I am humbled and honored to have the opportunity to manage and run one of the biggest and most active forums on the Internet dealing with cyber warfare and cyber security – CSFI (The Cyber Security Forum Initiative). With over 16 years of cyber security experience, I continue to actively raise Cyber Warfare/Cyber Security awareness worldwide. I have worked as a Chief Security Engineer for AT&T, where I designed and approved secure networks for MSS. I have also consulted for several governments, military and private institutions on best network security practices throughout my career.

CSFI and its divisions CSFI-CWD (Cyber Warfare Division), CSFI-LPD (Law and Policy Division) and CSFI-WD (Wireless Division) continue to grow and expand with more than 60,000 information security members.
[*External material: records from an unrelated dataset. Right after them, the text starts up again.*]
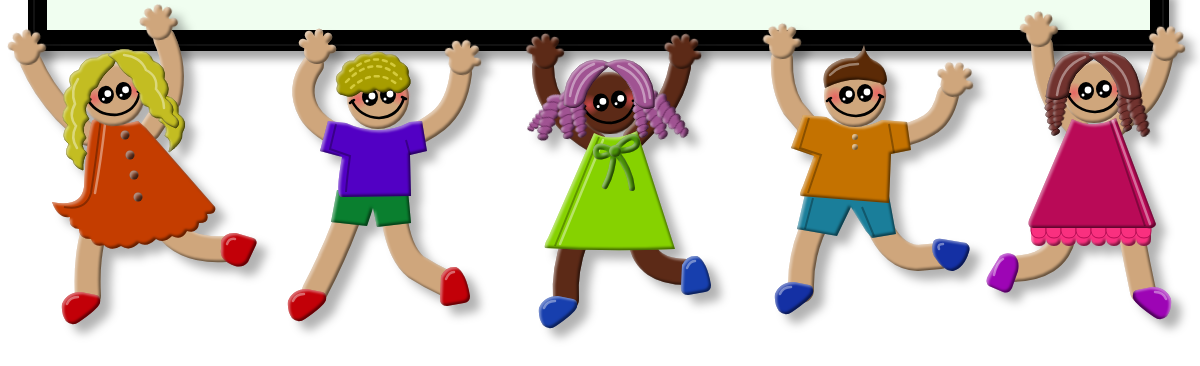
<!DOCTYPE html>
<html lang="en">
<head>
<meta charset="utf-8">
<title>Children hanging from a board</title>
<style>
:root{--paper:#fff;--board:#f0fef0;--frame:#000;--tan:#cfa67c;--tan-edge:#94693f;--brown:#5c2a17;--brown-edge:#30120a;
--blond:#c3bd22;--blond-edge:#8a850c;--curl:#a79d00;--curl-edge:#7c7400;--mauve:#a05392;--mauve-edge:#6f2f64;--chestnut:#5b2a06;--maroon:#71332f;--maroon-edge:#481917;
--rust:#c43d00;--violet:#5200c4;--green:#0a7f2f;--lime:#86d200;--bow:#4b9208;--amber:#c47200;--teal:#1a7e9a;--pink:#b90a57;--frill:#f9307f;
--red:#c20008;--blue:#173fae;--navy:#1430a4;--purple:#9d05b5}
html,body{margin:0;background:var(--paper)}
body{width:1200px;height:366px;overflow:hidden}
svg{display:block}
.child{--skin:var(--tan);--edge:var(--tan-edge);filter:drop-shadow(10px 9px 5px rgba(0,0,0,.3))}
.dark{--skin:var(--brown);--edge:var(--brown-edge)}
.board{filter:drop-shadow(7px 8px 4px rgba(0,0,0,.35))}
.limbs{fill:none;stroke:var(--skin);stroke-width:22;stroke-linecap:round}
.leg{stroke-width:26}
.skin{fill:var(--skin)}
.finger{fill:none;stroke:var(--skin);stroke-width:8.5;stroke-linecap:round}
.bevel,.limbs{filter:url(#bevel)}
.line{fill:none;stroke:#000;stroke-width:2.6;stroke-linecap:round}
.hair{fill:var(--hair);stroke:var(--hair-edge);stroke-width:1}
.fold{fill:none;stroke:#000;stroke-opacity:.3;stroke-width:2}
.shine{fill:none;stroke:#fff;stroke-opacity:.4;stroke-width:2.5;stroke-linecap:round}
</style>
</head>
<body>
<svg width="1200" height="366" viewBox="0 0 1200 366" role="img" aria-label="Five cartoon children hanging from the lower edge of a blank board">
<defs>
  <filter id="bevel" x="-30%" y="-30%" width="160%" height="160%" color-interpolation-filters="sRGB">
    <feGaussianBlur in="SourceAlpha" stdDeviation="1.2" result="soft"/>
    <feOffset in="soft" dx="-2" dy="-2" result="up"/>
    <feComposite in="SourceAlpha" in2="up" operator="out" result="low"/>
    <feFlood flood-color="#000" flood-opacity=".5"/>
    <feComposite in2="low" operator="in" result="shade"/>
    <feOffset in="soft" dx="2" dy="2" result="down"/>
    <feComposite in="SourceAlpha" in2="down" operator="out" result="high"/>
    <feFlood flood-color="#fff" flood-opacity=".42"/>
    <feComposite in2="high" operator="in" result="light"/>
    <feMerge><feMergeNode in="SourceGraphic"/><feMergeNode in="shade"/><feMergeNode in="light"/></feMerge>
  </filter>
  <radialGradient id="blush"><stop offset="0" stop-color="#f0505a" stop-opacity=".75"/><stop offset="1" stop-color="#f0505a" stop-opacity="0"/></radialGradient>
  <g id="hand" class="bevel">
    <path class="finger" d="M0 0L-14-7M0 0L-8-15M0 0L2-17M0 0L11-13M0 0L15-1"/>
    <circle class="skin" cy="1" r="13"/>
  </g>
  <g id="face">
    <circle class="skin bevel" r="31"/>
    <circle cx="-20" cy="1" r="11" fill="url(#blush)"/><circle cx="22" cy="-3" r="11" fill="url(#blush)"/>
    <ellipse cx="-8" cy="-1" rx="8" ry="9"/><ellipse cx="10" cy="-3" rx="8" ry="9"/>
    <g fill="#fff"><circle cx="-6" cy="-2" r="3.4"/><circle cx="12" cy="-4" r="3.4"/><circle cx="-11" cy="3" r="1.5"/><circle cx="7" cy="1" r="1.5"/></g>
    <path class="line" d="M-26 3Q-18 19 1 20Q20 19 26 0M-28 5L-24 2M24-1L28 1"/>
  </g>
  <g id="shoe">
    <path class="bevel" d="M-19-4Q-14-16 0-16L15-13Q20-12 19-5Q17 1-2 14Q-9 19-15 13Q-20 6-19-4Z"/>
    <path class="shine" d="M-14-4Q-11-11-3-11"/>
  </g>
  <g id="side-shoe">
    <path class="bevel" d="M441 276Q446 266 456 267Q466 272 470 296Q470 302 464 303L447 306Q440 306 440 298Z"/>
    <path class="shine" d="M446 279Q449 272 454 272"/>
  </g>
  <g id="ringlet" class="hair bevel">
    <ellipse rx="9" ry="5" transform="rotate(-25)"/><ellipse cx="-1" cy="8" rx="9" ry="5" transform="rotate(-25 -1 8)"/>
    <ellipse cy="16" rx="9" ry="5" transform="rotate(-25 0 16)"/><ellipse cx="1" cy="24" rx="8" ry="5" transform="rotate(-25 1 24)"/>
    <ellipse cx="2" cy="32" rx="7" ry="4" transform="rotate(-25 2 32)"/><ellipse cx="3" cy="39" rx="5" ry="3" transform="rotate(-25 3 39)"/>
  </g>
  <path id="scallop" d="M0 0V7Q1 14 8 14Q15 14 15 7V0Z"/>
</defs>

<g class="board">
  <rect x="28" y="-12" width="1141" height="63" fill="var(--frame)"/>
  <rect x="47" y="-12" width="1103" height="42" fill="var(--board)"/>
  <path d="M34 0V45H1163V0" fill="none" stroke="#242424"/>
</g>

<g id="girl-rust-dress" class="child" style="--hair:var(--blond);--hair-edge:var(--blond-edge)">
  <g class="limbs">
    <path d="M31 62Q42 88 64 112L88 135"/><path d="M164 38Q178 68 170 100L150 130"/>
    <path class="leg" d="M93 235Q86 262 88 296"/><path class="leg" d="M165 225Q184 252 226 249"/>
  </g>
  <use href="#hand" transform="translate(27 51) rotate(-8)"/>
  <use href="#hand" transform="translate(159 26) rotate(-10)"/>
  <g fill="var(--red)">
    <use href="#shoe" x="81" y="308"/>
    <path class="bevel" d="M221 241Q225 232 236 233L253 238Q258 240 256 245L248 262Q243 268 235 266Q219 261 221 249Z"/>
    <path class="shine" d="M227 244Q229 238 235 239"/>
  </g>
  <path class="hair bevel" d="M142 62Q160 64 162 78Q171 83 166 96Q180 99 178 114Q189 121 182 133Q183 143 169 152Q173 139 165 136Q170 126 159 121Q163 110 150 106Q146 98 136 95Z"/>
  <path class="bevel" fill="var(--rust)" d="M100 115Q118 128 138 121L146 128L215 207Q217 214 207 214Q210 223 199 223Q198 234 187 231Q182 241 172 236Q164 244 156 239Q147 248 139 243Q130 252 121 246Q111 252 104 245Q94 248 91 239Q79 239 79 229Q68 228 70 217Q58 219 52 202Q81 208 84 187Q86 142 92 121Z"/>
  <path class="fold" d="M101 118Q96 160 91 193Q86 211 64 207"/>
  <path class="shine" d="M105 124Q101 160 95 193" stroke-opacity=".2"/>
  <g class="bevel" fill="#7c4027"><circle cx="125" cy="135" r="4.5"/><circle cx="130" cy="155" r="4.5"/><circle cx="134" cy="175" r="4.5"/><circle cx="138" cy="197" r="4.5"/></g>
  <use href="#face" transform="translate(114 95) rotate(-6)"/>
  <path class="hair bevel" d="M117 57Q107 50 97 58Q83 57 79 70Q66 74 71 86Q59 94 67 106Q58 117 68 125Q59 137 69 144Q62 156 73 160Q74 167 83 170Q82 159 87 153Q78 146 86 138Q79 127 89 119Q81 108 90 101Q88 91 97 87Q101 76 113 66Z"/>
  <path class="hair bevel" d="M108 55Q122 46 135 52Q149 49 153 61Q167 66 164 79Q172 89 165 98Q176 106 172 114Q183 122 176 128Q165 124 162 118Q149 119 149 107Q139 105 140 93Q133 87 132 78Q122 73 117 62Z"/>
  <path class="shine" d="M78 79Q70 91 75 104Q68 116 76 126Q70 138 77 148M124 55Q141 57 146 70Q158 76 156 89Q164 98 164 108"/>
</g>

<g id="boy-violet-shirt" class="child" style="--hair:var(--curl);--hair-edge:var(--curl-edge)">
  <g class="limbs">
    <path d="M313 65Q296 88 309 112Q317 126 338 136"/><path d="M461 73Q457 106 438 121Q424 132 405 139"/>
    <path class="leg" d="M349 215Q334 255 315 291"/><path class="leg" d="M394 215Q399 253 416 267Q430 276 447 284"/>
  </g>
  <use href="#hand" transform="translate(317 50)"/><use href="#hand" transform="translate(462 61) rotate(8)"/>
  <g fill="var(--red)"><use href="#shoe" x="307" y="305"/><use href="#side-shoe"/></g>
  <path class="bevel" fill="var(--green)" d="M337 190H408L411 223L377 227L373 208L367 226L331 222Z"/>
  <path class="bevel" fill="var(--violet)" d="M328 121L346 123Q379 138 410 122L422 121L427 151L410 155L411 196L341 197Q335 196 342 157L320 151Z"/>
  <path class="fold" d="M336 124L330 149L350 156Q347 178 346 192M410 155L406 140"/>
  <use href="#face" x="378" y="98"/>
  <path class="hair bevel" d="M344 95Q334 94 338 84Q333 76 342 71Q343 60 354 61Q359 52 369 55Q378 49 386 55Q397 53 400 62Q410 66 408 75Q414 85 404 90Q398 96 391 89Q383 95 376 89Q368 96 361 91Q352 99 344 95Z"/>
  <g fill="none" stroke="#d5cb3c" stroke-width="2.5" stroke-linecap="round" stroke-dasharray="4 5"><path d="M346 82Q375 52 401 79"/><path d="M351 88Q375 66 398 85"/><path d="M350 71Q375 50 396 67"/></g>
</g>

<g id="girl-lime-dress" class="child dark" style="--hair:var(--mauve);--hair-edge:var(--mauve-edge)">
  <g class="limbs">
    <path d="M543 67Q543 92 559 112Q573 130 596 143"/><path d="M680 67Q675 93 661 110L634 138"/>
    <path class="leg" d="M575 240Q564 270 566 299"/><path class="leg" d="M641 240Q646 272 687 272"/>
  </g>
  <use href="#hand" transform="translate(545 55) rotate(-5)"/><use href="#hand" transform="translate(682 55) rotate(5)"/>
  <g fill="var(--blue)"><use href="#shoe" x="558" y="312"/><use href="#side-shoe" x="241" y="-11"/></g>
  <path class="bevel" fill="var(--lime)" d="M594 133Q613 143 637 131L675 249Q610 252 545 248Q544 244 548 238Z"/>
  <path class="fold" d="M599 137L555 246" stroke-opacity=".25"/><path class="shine" d="M603 140L560 244"/>
  <use href="#face" transform="translate(609 103) rotate(-3)"/>
  <g>
    <use href="#ringlet" transform="translate(549 111) rotate(50) scale(.65)"/><use href="#ringlet" transform="translate(556 100) rotate(24)"/><use href="#ringlet" transform="translate(568 96) rotate(4)"/><use href="#ringlet" transform="translate(578 101) rotate(-3) scale(.85)"/>
    <use href="#ringlet" transform="translate(641 101) scale(.85)"/><use href="#ringlet" transform="translate(650 98) rotate(-15)"/><use href="#ringlet" transform="translate(660 102) rotate(-34)"/>
  </g>
  <path class="hair bevel" d="M611 64Q594 55 579 66Q563 79 564 105Q577 112 584 101Q588 82 611 64Z"/>
  <path class="hair bevel" d="M605 64Q626 54 641 67Q656 82 654 107Q643 112 635 102Q633 80 605 64Z"/>
  <path class="shine" d="M603 67Q580 75 575 103M618 66Q643 75 645 102M594 64Q574 71 570 96M629 64Q648 76 650 98" stroke-opacity=".28"/>
  <g fill="none" stroke="var(--bow)" stroke-width="6" stroke-linecap="round" class="bevel">
    <path d="M614 151Q594 141 596 153Q598 161 614 151Q632 130 637 141Q639 151 614 151Q613 172 605 186M616 152Q630 169 632 188"/>
  </g>
  <circle class="bevel" cx="615" cy="151" r="6" fill="var(--bow)"/>
</g>

<g id="boy-amber-shirt" class="child">
  <g class="limbs">
    <path d="M782 59Q781 88 793 108L815 134"/><path d="M948 95Q943 117 929 125Q917 133 893 138"/>
    <path class="leg" d="M816 222Q800 254 801 290"/><path class="leg" d="M879 225Q893 257 918 258L940 256"/>
  </g>
  <use href="#hand" transform="translate(782 45) rotate(-5)"/><use href="#hand" transform="translate(954 83) rotate(12)"/>
  <g fill="var(--navy)">
    <use href="#shoe" x="794" y="298"/>
    <path class="bevel" d="M933 243Q934 238 942 239L966 243Q971 246 969 252Q964 268 953 271Q944 272 934 256Q931 250 933 243Z"/>
    <path class="shine" d="M939 249Q937 244 943 244"/>
  </g>
  <path class="bevel" fill="var(--teal)" d="M806 190L797 229L837 236L851 207L866 231L872 238L896 234L889 196Z"/>
  <path class="fold" d="M813 198L805 229M862 207L874 236"/>
  <path class="bevel" fill="var(--amber)" d="M803 115L826 117Q853 135 882 120L907 122L911 150L891 154L889 203L801 196Q799 194 803 186L814 156L791 148Z"/>
  <path class="fold" d="M809 118L800 148L821 155L808 193M889 124L894 153"/>
  <g class="bevel" fill="#dca04b"><circle cx="855" cy="137" r="3"/><circle cx="855" cy="147" r="3"/></g>
  <use href="#face" x="855" y="96"/>
  <path class="bevel" fill="var(--chestnut)" d="M825 88Q820 72 832 64Q842 57 854 58Q861 55 864 45Q866 56 873 60Q886 65 887 80Q885 88 880 83Q852 74 825 88Z"/>
  <path class="shine" d="M830 75Q840 64 858 64" stroke="#c47c3c"/>
</g>

<g id="girl-pink-dress" class="child" style="--hair:var(--maroon);--hair-edge:var(--maroon-edge)">
  <g class="limbs">
    <path d="M1042 46Q1044 82 1056 103L1080 131"/><path d="M1162 58Q1156 87 1143 102L1108 133"/>
    <path class="leg" d="M1063 236Q1056 268 1012 269"/><path class="leg" d="M1132 236Q1137 263 1143 291"/>
  </g>
  <use href="#hand" transform="translate(1039 33) rotate(-8)"/><use href="#hand" transform="translate(1166 47) rotate(10)"/>
  <g fill="var(--purple)">
    <path class="bevel" d="M1000 256Q1007 251 1014 255Q1020 260 1018 271L1012 288Q1009 294 1003 292L989 286Q984 282 989 274Z"/>
    <path class="shine" d="M994 275Q997 262 1003 259"/>
    <use href="#shoe" transform="translate(1152 303) scale(-1 1)"/>
  </g>
  <g class="bevel" fill="var(--frill)">
    <g id="frill"><use href="#scallop" x="1031" y="232"/><use href="#scallop" x="1046" y="232"/><use href="#scallop" x="1061" y="232"/><use href="#scallop" x="1076" y="232"/><use href="#scallop" x="1091" y="232"/><use href="#scallop" x="1106" y="232"/><use href="#scallop" x="1121" y="232"/><use href="#scallop" x="1136" y="232"/></g>
  </g>
  <use href="#frill" y="-8" fill="var(--frill)" stroke="#b80c54"/>
  <path class="bevel" fill="var(--pink)" d="M1072 119Q1094 130 1116 118L1156 224Q1155 229 1147 228H1033Q1027 227 1029 220Z"/>
  <path class="fold" d="M1110 121L1145 226"/><path class="shine" d="M1113 121L1150 224" stroke-opacity=".2"/>
  <use href="#face" x="1094" y="92"/>
  <use href="#ringlet" transform="translate(1053 99) scale(.85)"/><use href="#ringlet" transform="translate(1062 95) rotate(12) scale(.75)"/>
  <use href="#ringlet" transform="translate(1125 95) scale(.85)"/><use href="#ringlet" transform="translate(1134 97) rotate(-13) scale(.95)"/>
  <path class="hair bevel" d="M1097 56Q1079 47 1062 58Q1049 69 1046 97Q1058 103 1068 95Q1069 73 1097 56Z"/>
  <path class="hair bevel" d="M1089 55Q1108 48 1125 58Q1139 70 1141 97Q1130 102 1119 95Q1117 72 1089 55Z"/>
  <path class="shine" d="M1085 57Q1061 66 1057 95M1104 57Q1127 68 1130 94" stroke-opacity=".25"/>
</g>
</svg>
</body>
</html>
One of my personal goals is to serve our security community to the best of my abilities, in the protection and defense of our American national security interests, the American people, and that of our international partners. I am always ready to serve and to give of my time and skills to help our society with the growing problems we experience in cyberspace. I thank God and my family for the opportunities I have had in life and the most precious of all opportunities, which is the chance to serve others. I love what I do, and I appreciate all the support I have received from friends, family and our CSFI members.


Paul de Souza, CSFI Founder Director